Last spring, my husband and I decided to transform part of our side yard into a meadow-like collection of wildflowers. We had a vision of a habitat that would welcome birds, butterflies and bees and provide a hangout for the critters that often crept out of the woods to pay us a visit.

We knew the plan would require a lot of work, so the first step was divvying up responsibility for chores. My husband agreed to prepare the ground, remove the existing grass, cultivate the soil and rectify some issues with grade. He also consented to plant seeds, tend them as they sprouted, and nurture the emerging shoots. His jobs required hours outside in the hot sun. When people developed the notion of investing sweat equity into a project, his toil is surely what they had in mind.

I took on other important tasks.
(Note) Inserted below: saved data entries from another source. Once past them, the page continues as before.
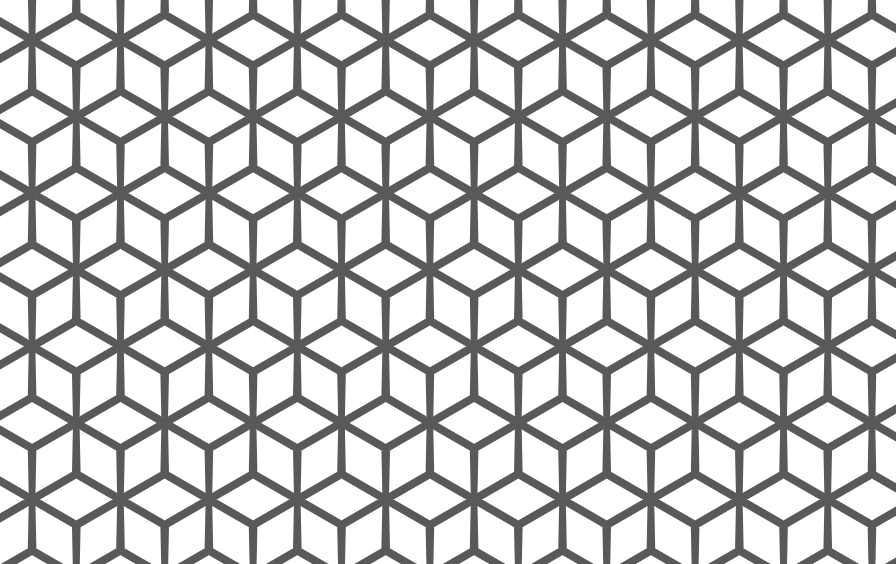
Give the GLSL for this pattern, as a WebGL 2 fragment shader.

```glsl
#version 300 es
precision highp float;

uniform vec2 u_resolution;
out vec4 fragColor;

const float REPEATS_ACROSS = 10.135;       // hubs per canvas width
const vec2 FIRST_HUB = vec2(0.0358, 0.072); // in canvas widths
const float SLANT_HALF_WIDTH = 0.0455;     // in repeats
const float POST_HUB_HALF_WIDTH = 0.037;   // upright bar at its hub
const float POST_TIP_HALF_WIDTH = 0.049;   // upright bar at its far end
const vec3 PAPER = vec3(1.0);
const vec3 LINE = vec3(0.35);

const float SQRT3 = 1.7320508;

// Offset from the nearest hub of a triangular lattice with unit spacing
vec2 hubOffset(vec2 p) {
    vec2 cell = vec2(1.0, SQRT3);
    vec2 a = mod(p + 0.5 * cell, cell) - 0.5 * cell;
    vec2 b = mod(p, cell) - 0.5 * cell;
    return dot(a, a) < dot(b, b) ? a : b;
}

// Signed distance to the six spokes that leave each hub
float spokeDistance(vec2 offset) {
    vec2 q = abs(offset);
    float along = clamp(q.y * SQRT3, 0.0, 1.0);
    float post = q.x - mix(POST_HUB_HALF_WIDTH, POST_TIP_HALF_WIDTH, along);
    float slant = abs(0.5 * SQRT3 * q.y - 0.5 * q.x) - SLANT_HALF_WIDTH;
    return min(post, slant);
}

void main() {
    vec2 p = (gl_FragCoord.xy / u_resolution.x - FIRST_HUB) * REPEATS_ACROSS;
    float pixel = REPEATS_ACROSS / u_resolution.x;

    // Ink with an edge one pixel wide
    float ink = clamp(0.5 - spokeDistance(hubOffset(p)) / pixel, 0.0, 1.0);
    fragColor = vec4(mix(PAPER, LINE, ink), 1.0);
}
```
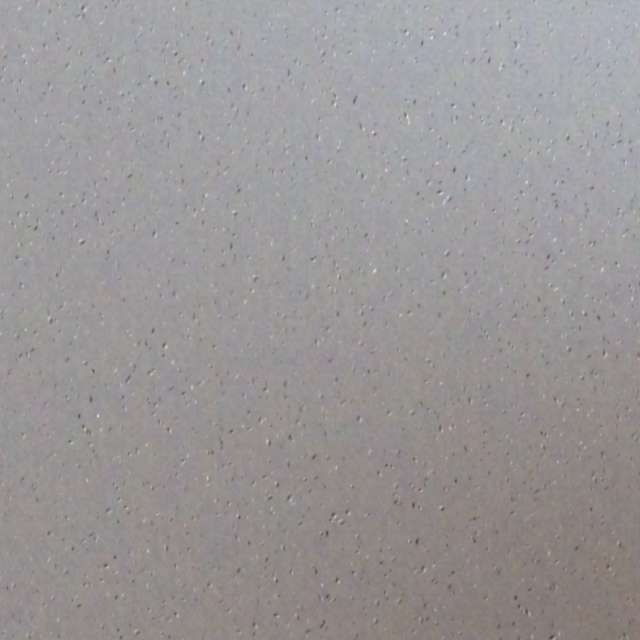
Give the GLSL for this texture, as a Shadertoy shader.

```glsl
// Satin metallic surface: a cool to warm diagonal sheen, faint tinted mottling
// and fine grain, scattered with tiny tilted pits and bright flakes.
// Built from a blended ramp, value noise and jittered grids of soft ellipses.

const vec3 WARM_SHADE = vec3(0.515, 0.472, 0.450);
const vec3 COOL_LIGHT = vec3(0.680, 0.694, 0.718);

float hash(vec2 p) {
    return fract(sin(dot(p, vec2(127.1, 311.7))) * 43758.5453);
}

vec2 hash2(vec2 p) {
    return vec2(hash(p), hash(p + 57.3));
}

float valueNoise(vec2 p) {
    vec2 cell = floor(p);
    vec2 f = fract(p);
    f = f * f * (3.0 - 2.0 * f);
    float low = mix(hash(cell), hash(cell + vec2(1.0, 0.0)), f.x);
    float high = mix(hash(cell + vec2(0.0, 1.0)), hash(cell + 1.0), f.x);
    return mix(low, high, f.y);
}

// Noise centred on zero
float signedNoise(vec2 p, float seed) {
    return valueNoise(p + seed) - 0.5;
}

// Broad light: brightest at upper right, darkest at lower right
vec3 sheen(vec2 p) {
    float left = mix(0.36, 0.77, p.y);
    float right = mix(-0.02, 1.04, smoothstep(-0.1, 1.1, p.y));
    float light = mix(left, right, smoothstep(0.0, 1.1, p.x));
    return mix(WARM_SHADE, COOL_LIGHT, light);
}

// Soft colour blotches, slightly taller than wide
vec3 mottling(vec2 p) {
    vec2 q = p * vec2(46.0, 34.0);
    float greenPurple = signedNoise(q, 11.0) + 0.6 * signedNoise(q * 2.1, 23.0);
    float yellowBlue = signedNoise(q, 37.0) + 0.6 * signedNoise(q * 2.1, 41.0);
    return greenPurple * vec3(-0.012, 0.014, -0.010)
         + yellowBlue * vec3(0.016, 0.006, -0.022);
}

float grain(vec2 p) {
    float coarse = signedNoise(p * vec2(120.0, 85.0), 5.0);
    float fine = signedNoise(p * vec2(250.0, 200.0), 71.0);
    return 0.024 * coarse + 0.036 * fine;
}

// Gaussian ellipse, long axis at the given angle
float softEllipse(vec2 d, float angle, vec2 radii) {
    vec2 axis = vec2(cos(angle), sin(angle));
    vec2 q = vec2(dot(d, axis), dot(d, vec2(-axis.y, axis.x))) / radii;
    return exp(-dot(q, q));
}

// Signed brightness of scattered specks: pits, flakes and pit-flake pairs
float specks(vec2 p, float density, float size, float chance, float seed) {
    vec2 home = floor(p * density);
    float sum = 0.0;
    for (int y = -1; y <= 1; y++) {
        for (int x = -1; x <= 1; x++) {
            vec2 cell = home + vec2(x, y);
            vec2 id = cell + seed;
            vec2 d = p - (cell + hash2(id)) / density;
            float present = step(hash(id + 13.7), chance);
            float strength = mix(0.25, 1.0, pow(hash(id + 29.1), 1.6));
            float angle = mix(0.55, 1.95, hash(id + 83.9));
            vec2 radii = size * vec2(mix(1.1, 2.0, hash(id + 5.3)), 0.85);
            float kind = hash(id + 101.3);
            float pit = softEllipse(d, angle, radii) * step(kind, 0.68);
            vec2 offset = size * vec2(1.5, -1.4) * sign(hash(id + 63.1) - 0.4);
            float flake = softEllipse(d - offset, angle, radii * 0.9) * step(0.38, kind);
            sum += present * strength * (0.20 * flake - 0.23 * pit);
        }
    }
    return sum;
}

void mainImage(out vec4 fragColor, in vec2 fragCoord) {
    vec2 canvas = fragCoord / iResolution.xy;
    vec2 p = fragCoord / iResolution.y;

    vec3 color = sheen(canvas) + mottling(p) + grain(p);

    // Specks gather in loose patches
    float patches = mix(0.65, 1.25, valueNoise(p * 9.0));
    float marks = specks(p, 48.0, 0.0024, 0.36, 3.0)
                + 0.65 * specks(p, 75.0, 0.0019, 0.34, 211.0);
    color += patches * marks * vec3(1.0, 0.99, 0.97);

    fragColor = vec4(clamp(color, 0.0, 1.0), 1.0);
}
```
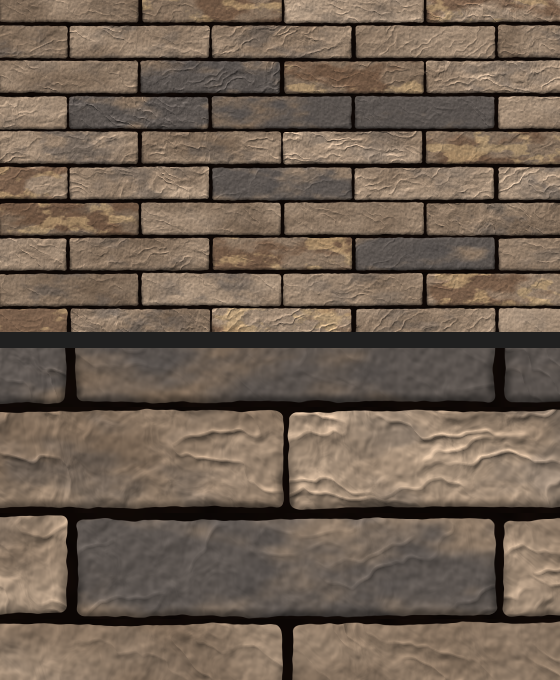
Top: the whole. Bottom: its middle third, enlarged.
Write a WebGL 1 fragment shader that draws this texture.

```glsl
precision highp float;

uniform vec2 u_resolution;

// Layout, in units of one course height
const float COURSES = 9.383;
const vec2 BRICK = vec2(4.03, 1.0);
const vec2 WALL_OFFSET = vec2(0.08, 0.30);
const float HALF_GAP = 0.046;

const vec3 GAP = vec3(0.05, 0.027, 0.018);
const vec3 SHADE = vec3(0.27, 0.21, 0.16);
const vec3 SAND = vec3(0.71, 0.62, 0.53);
const vec3 CHARCOAL = vec3(0.32, 0.30, 0.29);
const vec3 UMBER = vec3(0.37, 0.27, 0.20);
const vec3 OCHRE = vec3(0.76, 0.64, 0.47);

float hash(vec2 p) {
  return fract(sin(dot(p, vec2(127.1, 311.7))) * 43758.5453);
}

float noise(vec2 p) {
  vec2 cell = floor(p);
  vec2 f = fract(p);
  f = f * f * (3.0 - 2.0 * f);
  float low = mix(hash(cell), hash(cell + vec2(1.0, 0.0)), f.x);
  float high = mix(hash(cell + vec2(0.0, 1.0)), hash(cell + 1.0), f.x);
  return mix(low, high, f.y);
}

float fbm(vec2 p) {
  float sum = 0.0;
  float amplitude = 0.53;
  for (int i = 0; i < 4; i++) {
    sum += amplitude * noise(p);
    p = mat2(0.8, 0.6, -0.6, 0.8) * p * 2.03 + 7.3;
    amplitude *= 0.5;
  }
  return sum;
}

vec2 rotate(vec2 p, float angle) {
  float c = cos(angle);
  float s = sin(angle);
  return vec2(c * p.x - s * p.y, s * p.x + c * p.y);
}

float roundedBox(vec2 p, vec2 halfSize, float radius) {
  vec2 q = abs(p) - halfSize + radius;
  return length(max(q, 0.0)) + min(max(q.x, q.y), 0.0) - radius;
}

// Split clay surface: warped slanting folds, crumbs and fine grain
float relief(vec2 p, float roughness, float slant) {
  vec2 warped = p + 0.7 * vec2(fbm(p * 1.6), fbm(p * 1.6 + 19.0));
  float fold = 1.0 - abs(2.0 * noise(rotate(warped, slant) * vec2(1.8, 5.5)) - 1.0);
  float crumbs = fbm(warped * 5.0);
  return roughness * (0.11 * fold * fold + 0.16 * crumbs) + 0.035 * noise(p * 15.0);
}

// Slope towards a lamp at the upper left
float lighting(vec2 p, float roughness, float slant) {
  const float reach = 0.035;
  vec2 towardsLamp = reach * vec2(-0.5, 0.87);
  float here = relief(p, roughness, slant);
  return (here - relief(p + towardsLamp, roughness, slant)) / reach;
}

vec3 brickColor(vec2 local, vec2 id) {
  vec2 p = local + 60.0 * vec2(hash(id + 3.1), hash(id + 8.7));
  float kind = hash(id + 21.3);
  float roughness = mix(0.3, 1.0, hash(id + 14.9));
  float slant = mix(-0.7, 0.7, hash(id + 5.5));
  float cloud = fbm(p * vec2(0.8, 1.7));
  float blotch = fbm(p * vec2(1.7, 3.2) + 31.0);
  float light = lighting(p, roughness, slant);

  float tone = 0.70 + 0.34 * (hash(id + 11.0) - 0.5) + 0.6 * (cloud - 0.5);
  vec3 color = mix(SHADE, SAND, clamp(tone, 0.1, 1.08));

  // Kiln soot gathers in the middle of the face
  float middle = 1.0 - smoothstep(0.7, 1.9, abs(local.x));
  float soot = smoothstep(0.4, 0.7, blotch) * middle * hash(id + 17.0);
  color = mix(color, CHARCOAL, 0.55 * soot);

  // Charcoal bricks and brown bricks with ochre flakes
  float burnt = step(0.86, kind) * smoothstep(0.25, 0.5, cloud);
  float rustic = step(0.62, kind) * (1.0 - step(0.86, kind));
  color = mix(color, CHARCOAL, 0.88 * burnt);
  color = mix(color, UMBER, 0.7 * rustic * smoothstep(0.38, 0.58, cloud));
  color = mix(color, OCHRE, 0.6 * rustic * smoothstep(0.54, 0.68, blotch));

  float speckle = noise(p * 24.0) - 0.5;
  return color * clamp(1.0 + 0.19 * light + 0.12 * speckle, 0.5, 1.45);
}

void main() {
  float pixel = COURSES / u_resolution.y;
  vec2 wall = gl_FragCoord.xy * pixel + WALL_OFFSET;

  // Running bond: alternate courses slide by half a brick
  float course = floor(wall.y);
  wall.x += 0.5 * BRICK.x * (1.0 - mod(course, 2.0));
  vec2 id = vec2(floor(wall.x / BRICK.x), course);
  vec2 local = wall - (id + 0.5) * BRICK;

  // Hand-made outline: small shifts, tilt and ragged edges
  vec2 shift = vec2(hash(id + 1.7), hash(id + 2.9)) - 0.5;
  vec2 placed = rotate(local - shift * vec2(0.06, 0.025), 0.012 * (hash(id + 6.1) - 0.5));
  float ragged = 0.045 * (fbm(wall * 3.0) - 0.5) + 0.02 * (noise(wall * 11.0) - 0.5);
  float edge = roundedBox(placed, 0.5 * BRICK - HALF_GAP, 0.07) + ragged;

  // Worn rim: pale along the top, shaded along the bottom
  float rim = smoothstep(-0.10, 0.0, edge);
  float facing = smoothstep(-0.45, 0.45, placed.y);
  vec3 brick = brickColor(local, id) * (1.0 + rim * mix(-0.42, 0.06, facing));

  float cover = 1.0 - smoothstep(-0.7 * pixel, 0.7 * pixel, edge);
  vec3 gap = GAP * (0.7 + 0.6 * noise(wall * 6.0));
  gl_FragColor = vec4(mix(gap, brick, cover), 1.0);
}
```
I volunteered to offer opinions, speak words of encouragement and watch for results. Sometimes, my jobs required that I venture out during the cool of the evening, and once or twice, I even got my feet wet in the early morning dew. Afterall, teamwork is key to success.

Many proverbs suggest a link between sowing and reaping, so we took care to sow exactly what we wanted. I helped develop a list of native wildflowers that bloomed in diverse, bold colors at various times throughout the entire growing season. I suggested a source for a seed mix that seemed to contain a suitable blend.

We had doubts that we’d planted soon enough for the promised spring and early summer flowers, but we looked forward to the rest. Wild bergamot, coneflowers, milkweed and blazing star were among the expected midsummer plants. Goldenrod and asters were among the later bloomers.

My husband diligently followed the planting instructions that came with the seeds. I know he did because I watched. And waited. It wasn’t long before little plants began to emerge. The instructions suggested we’d get the best results if we removed unwanted weeds.

That’s where the trouble began. When little plants first sprout, they don’t bring with them the handy identification tags used so helpfully in botanical gardens. We had hundreds of square feet of various shapes and shades of green sprouts. They poked through the dirt as slim stalks, rounded lobes and pairs or quartets of blades.

“Which ones are the weeds?” my husband asked.

My opinion was being sought, and I had no basis for offering one. I tried several phone apps that let you upload a picture of a plant so that it can be identified. The responses were versions of the same answer: “We can’t tell what this is. Here’s a list of things that it could be.” The lists were long, varied and differed among the apps. The lists did not contain suggestions that overlapped with the seeds we’d planted.

Differentiating among plants apparently relies on clues such as details regarding stalk formation, the pattern formed by mature leaves and whether they have such structures as hairs or serrated edges and what sorts of flowers appear and when. Our baby plants needed to grow bigger, much bigger, before we could call them by name.

And grow they did. Abundantly and lushly. I tried again to learn their names, but by mid-summer, I’d had just one success. Ragweed. Not something we’d planted on purpose. Once we recognized it, my husband diligently pulled it out. By fall’s official arrival, we had only one plant with a flower. A single butterfly made a visit.

What we learned from this experiment is that if you sow something without knowing what it will look like when it emerges, there’s no practical way to cultivate it or protect it from aggressive competitors. Right now, we’re harvesting an abundant crop of miscellaneous grasses, mystery vines and assorted other plants that my phone apps still refuse to identify.

I’m eager to try again next spring. I’ve offered a new opinion that we should start with plants that come with labels. My husband is checking his supply of sunscreen. I’m lucky he’s such a willing partner. We make a great team.

KAREN BELLENIR has been writing for The Farmville Herald since 2009. Her book, Happy to Be Here: A Transplant Takes Root in Farmville, Virginia features a compilation of her columns. It is available from PierPress.com. You can contact Karen at kbellenir@PierPress.com.